Oh, right, I'm an idiot, we use UNICODE OF to check the case. So <, =, > are all consistent and life is good. Good because words are ordered in dictionary order, which is the right thing, rather than Unicode order.
I'm sure that some HCI grad student has researched what people expect. My instinct is that you're too experienced a programmer to think like a regular person. So is Ken. My bet is that if you first ask "Are 'spaghetti' and 'Spaghetti' the same word?" and then ask "Are 'turkey' and 'Turkey' the same word?" you'll get a yes, but if you first ask "Are 'frankfurter' and 'Frankfurt' the same word?" then the answer about turkey will be no. If I'm right, then the turkey example gives us no advice about case sensitivity, imho.

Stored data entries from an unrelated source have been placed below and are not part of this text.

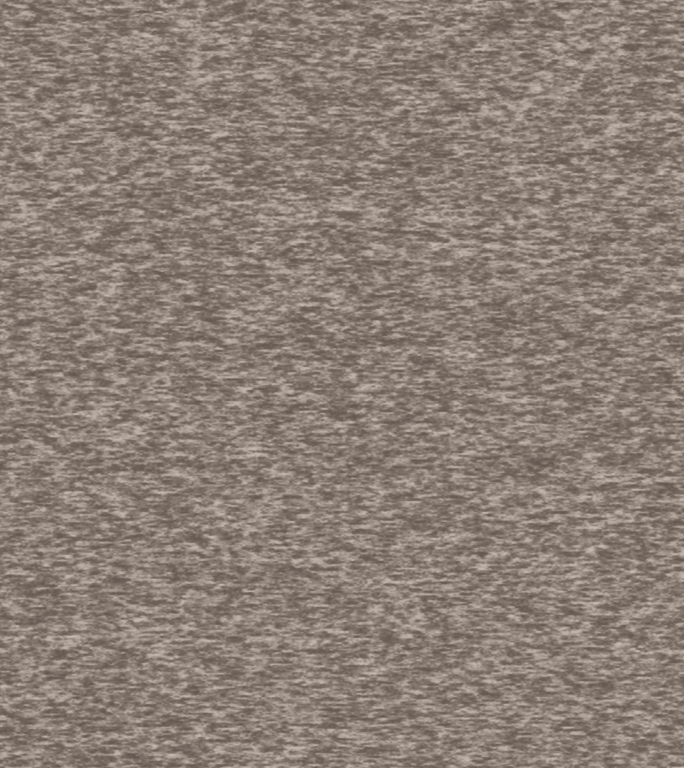
A Shadertoy shader for this texture:

```glsl
// Heathered taupe knit fabric with fine, irregular horizontal streaks.
#define DARK vec3(0.440, 0.388, 0.355)
#define LIGHT vec3(0.690, 0.640, 0.600)
#define MID_TONE 0.435
#define CONTRAST 0.76
#define SOFT_LIMIT 0.45
#define LONG_STREAKS vec2(56.0, 265.0)
#define SHORT_STREAKS vec2(115.0, 340.0)
#define PATCHES vec2(40.0, 125.0)
#define GRAIN vec2(290.0, 470.0)
#define WAVINESS 0.0012

float hash(ivec2 cell, int seed) {
    uint h = uint(cell.x) * 1597334677u ^ uint(cell.y) * 3812015801u;
    h ^= uint(seed) * 2654435769u;
    h = (h ^ (h >> 16)) * 2146121005u;
    h = (h ^ (h >> 15)) * 2221713035u;
    return float((h ^ (h >> 16)) >> 8) / 16777216.0;
}

// One row of smooth noise in -1..1, shifted at random so columns never align.
float fiberRow(float x, int row, int seed) {
    x += 64.0 * hash(ivec2(0, row), seed + 100);
    int column = int(floor(x));
    float left = hash(ivec2(column, row), seed);
    float right = hash(ivec2(column + 1, row), seed);
    return 2.0 * mix(left, right, smoothstep(0.0, 1.0, fract(x))) - 1.0;
}

float fibers(vec2 p, int seed) {
    int row = int(floor(p.y));
    float blend = smoothstep(0.0, 1.0, fract(p.y));
    return mix(fiberRow(p.x, row, seed), fiberRow(p.x, row + 1, seed), blend);
}

void mainImage(out vec4 fragColor, in vec2 fragCoord) {
    vec2 uv = fragCoord / iResolution.y;

    // Gentle bending of the yarn rows
    uv.y += WAVINESS * fibers(uv * vec2(14.0, 20.0), 1);

    // Crisp streaks of several lengths over small, faint patches
    float tone = 0.52 * fibers(uv * LONG_STREAKS, 2)
               + 0.70 * fibers(uv * SHORT_STREAKS, 3)
               + 0.27 * fibers(uv * PATCHES, 4)
               + 0.42 * fibers(uv * GRAIN, 6);

    // Pale fibers stand out a little more, extremes are held back
    tone += 0.25 * (tone * tone - 0.19);
    tone /= sqrt(1.0 + SOFT_LIMIT * tone * tone);

    vec3 color = mix(DARK, LIGHT, MID_TONE + CONTRAST * tone);
    fragColor = vec4(clamp(color, 0.0, 1.0), 1.0);
}
```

As for "removes data," I'm all for removing data! For example, I think
should show 1.5. (I'm pretty sure I remember some version of Scheme having a primitive that reports the value in a given range that has the fewest number of decimal digits.) (Just to be clear, I'm just talking about the printform; this wouldn't entail a change to the floating point representation.)
On one's cell phone, the default mode loses tons of data by autocorrecting the keyboard, although there's a (hard to find) non-autocorrect mode.